Long-term skin conditions can be particularly irritating (get it?!) as they can be painful and/or itchy as well as making the sufferer lose confidence in themselves. The one that I’m asked about most frequently, outside of acne, is rosacea. Rosacea is incredibly common – it is estimated that around 45 million people across the globe are plagued by the symptomatic flushing, blushing and itching.
This article is purely for informative purposes and self-diagnosis is a definite skin sin, so please leave the diagnosing to your GP!
What is rosacea?
Rosacea is an auto-inflammatory skin condition, meaning that there is a malfunction in the body’s defense mechanisms which leads to the inflammation associated with rosacea. There are four main types of rosacea:
- Subtype 1: Erythematotelangiectatic rosacea
- This is the type of rosacea I see the most of by far. In appearance, it is the typical flushing and redness as well as small blood vessels becoming visible through the skin. From a symptom perspective, the affected area may sting, burn or become rough.
- Subtype 2: Papulopustular rosacea
- Some refer to papulopustular rosacea as acne rosacea as it features papules and pustules, just like in acne. In this subtype of rosacea, there will also be redness, swelling of the skin and plaques (risen, red patches on the skin when the surrounding skin is not affected).
- Subtype 3: Phymatous rosacea
- The skin will become thicker and the texture may be irregular and have nodules or bumps. Phymatous rosacea can often be found on the nose, possibly leading to rhinophyma AKA a bulbousness of the tip of the nose.
- Subtype 4: Ocular rosacea
- This is rosacea of the eyes. The eyes may become red and irritated and may develop sty-like lumps.
Rosacea affects the centre of the face, the column coming from your eyes down, ie. your nose, chin and the centre of your forehead.
Who gets rosacea?
The exact cause of rosacea is still unknown – you may have noticed this a common theme when it comes to the causation of skin disorders and conditions.
Basically, when it comes to knowing who is most likely to get rosacea, we have to work off of observation. It’s been observed that those of Celtic heritage are prone to rosacea… no surprise there, what aren’t we prone to?! Interestingly, rosacea is more common in women; however, men are more likely to have severe rosacea. Rosacea is also linked to your genes but often doesn’t appear fully until middle-age. Menopause can trigger rosacea in women too – as if they don’t have enough to deal with!!
Recent research has discovered a link between rosacea and a little creature called the Demodex mite. It may sound like a creepy-crawly but it is most certainly not and is actually a normal and important inhabitant of the human skin. The Demodex is a type of microbe that gobbles up dead skin cells to reduce waste on the face – the mite is a bit like one of those robot hoovers except for your face, in this sense.

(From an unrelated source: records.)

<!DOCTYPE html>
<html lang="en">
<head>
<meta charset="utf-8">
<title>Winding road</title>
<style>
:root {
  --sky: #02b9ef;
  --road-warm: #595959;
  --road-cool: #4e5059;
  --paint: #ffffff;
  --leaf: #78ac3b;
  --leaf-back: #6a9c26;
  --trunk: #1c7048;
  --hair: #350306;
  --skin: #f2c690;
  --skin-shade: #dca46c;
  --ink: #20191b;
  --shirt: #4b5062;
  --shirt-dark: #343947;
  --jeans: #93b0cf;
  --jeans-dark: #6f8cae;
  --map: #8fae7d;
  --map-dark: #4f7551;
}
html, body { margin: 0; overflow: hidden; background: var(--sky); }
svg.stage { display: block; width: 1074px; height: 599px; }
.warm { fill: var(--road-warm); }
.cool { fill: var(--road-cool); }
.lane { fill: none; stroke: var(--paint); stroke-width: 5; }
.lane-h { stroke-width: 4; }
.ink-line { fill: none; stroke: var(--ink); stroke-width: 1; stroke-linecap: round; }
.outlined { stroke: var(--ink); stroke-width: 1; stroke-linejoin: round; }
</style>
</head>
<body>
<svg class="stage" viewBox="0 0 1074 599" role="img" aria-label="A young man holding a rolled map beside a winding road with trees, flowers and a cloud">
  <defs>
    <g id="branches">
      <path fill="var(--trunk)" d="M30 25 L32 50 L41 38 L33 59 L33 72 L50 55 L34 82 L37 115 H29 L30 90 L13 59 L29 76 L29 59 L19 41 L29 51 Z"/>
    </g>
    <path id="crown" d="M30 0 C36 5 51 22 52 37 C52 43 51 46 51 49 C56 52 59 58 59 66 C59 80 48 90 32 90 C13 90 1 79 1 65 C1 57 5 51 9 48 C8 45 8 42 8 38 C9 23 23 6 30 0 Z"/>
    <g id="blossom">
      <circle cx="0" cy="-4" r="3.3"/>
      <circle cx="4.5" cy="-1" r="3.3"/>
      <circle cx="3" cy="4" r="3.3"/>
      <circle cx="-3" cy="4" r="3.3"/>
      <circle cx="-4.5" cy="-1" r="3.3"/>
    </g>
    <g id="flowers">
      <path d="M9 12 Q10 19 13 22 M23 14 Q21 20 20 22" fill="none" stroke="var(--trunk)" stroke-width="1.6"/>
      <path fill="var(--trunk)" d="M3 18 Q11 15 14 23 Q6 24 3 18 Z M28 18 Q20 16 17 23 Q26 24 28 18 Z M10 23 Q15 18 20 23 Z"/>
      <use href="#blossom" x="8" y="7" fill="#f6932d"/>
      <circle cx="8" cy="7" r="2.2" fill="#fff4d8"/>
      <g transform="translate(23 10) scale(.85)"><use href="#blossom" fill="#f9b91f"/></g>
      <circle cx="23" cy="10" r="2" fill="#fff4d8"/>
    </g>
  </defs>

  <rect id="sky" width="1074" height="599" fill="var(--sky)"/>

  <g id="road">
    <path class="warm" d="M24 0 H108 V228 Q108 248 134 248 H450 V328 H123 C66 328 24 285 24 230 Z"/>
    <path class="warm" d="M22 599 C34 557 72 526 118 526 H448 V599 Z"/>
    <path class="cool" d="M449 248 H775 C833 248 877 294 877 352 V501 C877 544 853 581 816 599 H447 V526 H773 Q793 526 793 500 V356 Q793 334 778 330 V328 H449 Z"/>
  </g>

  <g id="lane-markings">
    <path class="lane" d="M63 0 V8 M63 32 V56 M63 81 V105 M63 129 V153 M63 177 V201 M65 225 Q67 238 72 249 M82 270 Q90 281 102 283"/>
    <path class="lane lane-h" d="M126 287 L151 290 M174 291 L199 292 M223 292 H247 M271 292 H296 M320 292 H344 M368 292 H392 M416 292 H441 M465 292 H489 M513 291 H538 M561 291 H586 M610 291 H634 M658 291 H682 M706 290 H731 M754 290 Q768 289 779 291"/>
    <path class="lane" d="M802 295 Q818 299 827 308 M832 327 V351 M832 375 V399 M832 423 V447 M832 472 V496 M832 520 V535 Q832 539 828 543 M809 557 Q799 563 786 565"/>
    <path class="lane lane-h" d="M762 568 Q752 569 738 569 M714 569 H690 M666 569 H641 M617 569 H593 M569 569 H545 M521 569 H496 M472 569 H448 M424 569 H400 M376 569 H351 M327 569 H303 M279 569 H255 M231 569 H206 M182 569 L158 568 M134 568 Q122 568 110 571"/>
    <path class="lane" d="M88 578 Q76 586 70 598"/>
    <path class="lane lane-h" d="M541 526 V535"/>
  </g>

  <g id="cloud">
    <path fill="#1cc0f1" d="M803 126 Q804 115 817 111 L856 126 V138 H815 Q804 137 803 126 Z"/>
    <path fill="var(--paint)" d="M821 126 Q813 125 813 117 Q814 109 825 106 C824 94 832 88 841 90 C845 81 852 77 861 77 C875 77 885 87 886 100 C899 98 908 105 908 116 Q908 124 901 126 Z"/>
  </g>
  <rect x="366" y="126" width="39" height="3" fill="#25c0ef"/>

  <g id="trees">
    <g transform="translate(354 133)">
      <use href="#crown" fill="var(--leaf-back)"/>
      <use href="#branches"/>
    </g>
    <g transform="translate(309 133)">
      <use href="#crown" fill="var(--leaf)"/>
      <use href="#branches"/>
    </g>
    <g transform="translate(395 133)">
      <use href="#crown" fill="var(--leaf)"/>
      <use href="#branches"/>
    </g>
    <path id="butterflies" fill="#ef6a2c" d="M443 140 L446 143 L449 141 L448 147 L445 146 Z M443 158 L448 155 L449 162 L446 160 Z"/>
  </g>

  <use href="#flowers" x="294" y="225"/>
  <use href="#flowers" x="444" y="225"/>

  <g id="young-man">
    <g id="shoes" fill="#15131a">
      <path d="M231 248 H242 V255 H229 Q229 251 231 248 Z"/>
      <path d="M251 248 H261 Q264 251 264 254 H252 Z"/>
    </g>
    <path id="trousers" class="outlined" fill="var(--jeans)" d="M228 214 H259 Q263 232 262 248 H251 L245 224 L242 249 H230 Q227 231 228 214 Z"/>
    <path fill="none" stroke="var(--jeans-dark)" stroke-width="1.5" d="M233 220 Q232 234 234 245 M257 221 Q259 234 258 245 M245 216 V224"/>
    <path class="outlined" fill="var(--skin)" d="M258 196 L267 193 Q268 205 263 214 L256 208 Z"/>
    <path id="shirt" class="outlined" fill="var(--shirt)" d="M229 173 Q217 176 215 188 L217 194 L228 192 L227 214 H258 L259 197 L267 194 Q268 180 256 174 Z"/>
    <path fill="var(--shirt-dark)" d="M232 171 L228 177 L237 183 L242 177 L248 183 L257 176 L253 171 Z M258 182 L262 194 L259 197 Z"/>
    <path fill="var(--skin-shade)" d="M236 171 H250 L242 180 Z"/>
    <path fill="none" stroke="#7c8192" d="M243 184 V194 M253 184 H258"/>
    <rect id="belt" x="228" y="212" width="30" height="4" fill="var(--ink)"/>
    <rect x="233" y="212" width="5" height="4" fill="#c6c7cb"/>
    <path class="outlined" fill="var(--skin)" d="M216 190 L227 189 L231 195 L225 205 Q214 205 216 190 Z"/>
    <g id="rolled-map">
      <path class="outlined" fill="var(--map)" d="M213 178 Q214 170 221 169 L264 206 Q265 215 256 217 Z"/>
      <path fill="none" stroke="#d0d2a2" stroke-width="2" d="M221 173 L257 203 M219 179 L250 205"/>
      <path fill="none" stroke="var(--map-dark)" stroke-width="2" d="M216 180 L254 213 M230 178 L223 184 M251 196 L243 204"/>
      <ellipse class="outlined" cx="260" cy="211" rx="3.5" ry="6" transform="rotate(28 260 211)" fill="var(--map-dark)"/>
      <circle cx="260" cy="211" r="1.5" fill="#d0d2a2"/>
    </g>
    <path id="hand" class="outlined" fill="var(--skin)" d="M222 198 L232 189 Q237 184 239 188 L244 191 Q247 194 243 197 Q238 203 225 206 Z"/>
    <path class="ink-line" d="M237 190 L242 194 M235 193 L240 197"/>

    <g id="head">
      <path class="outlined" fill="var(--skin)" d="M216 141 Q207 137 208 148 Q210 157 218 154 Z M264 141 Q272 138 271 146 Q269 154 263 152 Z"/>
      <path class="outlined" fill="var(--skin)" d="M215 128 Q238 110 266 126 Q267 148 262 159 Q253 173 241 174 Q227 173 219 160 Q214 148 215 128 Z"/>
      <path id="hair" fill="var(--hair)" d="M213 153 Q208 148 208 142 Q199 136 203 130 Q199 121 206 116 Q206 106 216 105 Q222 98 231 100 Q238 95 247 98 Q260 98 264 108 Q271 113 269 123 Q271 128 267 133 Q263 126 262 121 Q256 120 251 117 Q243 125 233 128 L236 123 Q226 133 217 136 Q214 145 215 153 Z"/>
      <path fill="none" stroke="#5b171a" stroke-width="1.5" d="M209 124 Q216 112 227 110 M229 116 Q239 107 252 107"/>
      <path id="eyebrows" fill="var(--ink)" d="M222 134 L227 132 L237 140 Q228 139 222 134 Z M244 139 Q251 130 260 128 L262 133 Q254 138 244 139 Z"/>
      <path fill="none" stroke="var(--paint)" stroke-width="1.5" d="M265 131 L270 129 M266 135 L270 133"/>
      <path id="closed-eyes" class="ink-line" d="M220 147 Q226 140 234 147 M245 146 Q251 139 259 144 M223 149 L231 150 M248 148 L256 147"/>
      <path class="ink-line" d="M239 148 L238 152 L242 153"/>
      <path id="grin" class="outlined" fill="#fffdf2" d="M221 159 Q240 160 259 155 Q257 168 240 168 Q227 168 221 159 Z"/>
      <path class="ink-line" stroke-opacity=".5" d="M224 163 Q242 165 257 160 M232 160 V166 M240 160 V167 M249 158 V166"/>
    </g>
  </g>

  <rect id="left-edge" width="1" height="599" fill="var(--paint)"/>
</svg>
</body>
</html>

How many Demodex are found on the skin of those with rosacea? Sometimes up to 15 to 18 times as many as on non-rosacea sufferers. Dr. Fabienne Forton, a Belgian dermatologist, believes the mites may provide the answer to understanding subtype 2 rosacea, as when the amount of mites was normalised during a study, the sufferers no longer complained of skin sensitivity!
What are the symptoms?
One of the reasons that rosacea is so hard to diagnose and treat is because the symptoms of it are easily mistaken for other conditions and there are just so many of them.
The symptoms include, but are not limited to:
- Flushing of the skin
- Redness that does not go away
- Pustules and papules
- Thickening of the skin
- Visible blood vessels
- Irritation of the eyes
- Burning or stinging sensation
- Rough, dry appearance to the skin
The nerdie summary
The skin flushing associated with rosacea can last a few minutes, a few hours or a few days. As it can come and go as it pleases in rapid visits, rosacea goes undiagnosed in many with the condition. Flare-ups can occur very infrequently, so it is easy to presume it is a reaction to food, products or even the weather.
Although rosacea usually begins as the light, mild, waxing and waning flushing of subtype 1 rosacea, without treatment, it can worsen over time. Long-term rosacea sufferers may notice that the redness will not go away completely and that the visible blood vessels will not fade between flare-ups.
This is why it is a skin sin to self-diagnose. Persistent congestion of the papular and pustular form could turn out to be acne rosacea, what you think to be on-going sensitivity could turn out to be subtype 1 and so on and so forth. If you are having incessant skin problems, book in with your GP and get to the bottom of it rather than just fighting from the top – the skin needs a 360˚approach, after all: inside, outside and on top.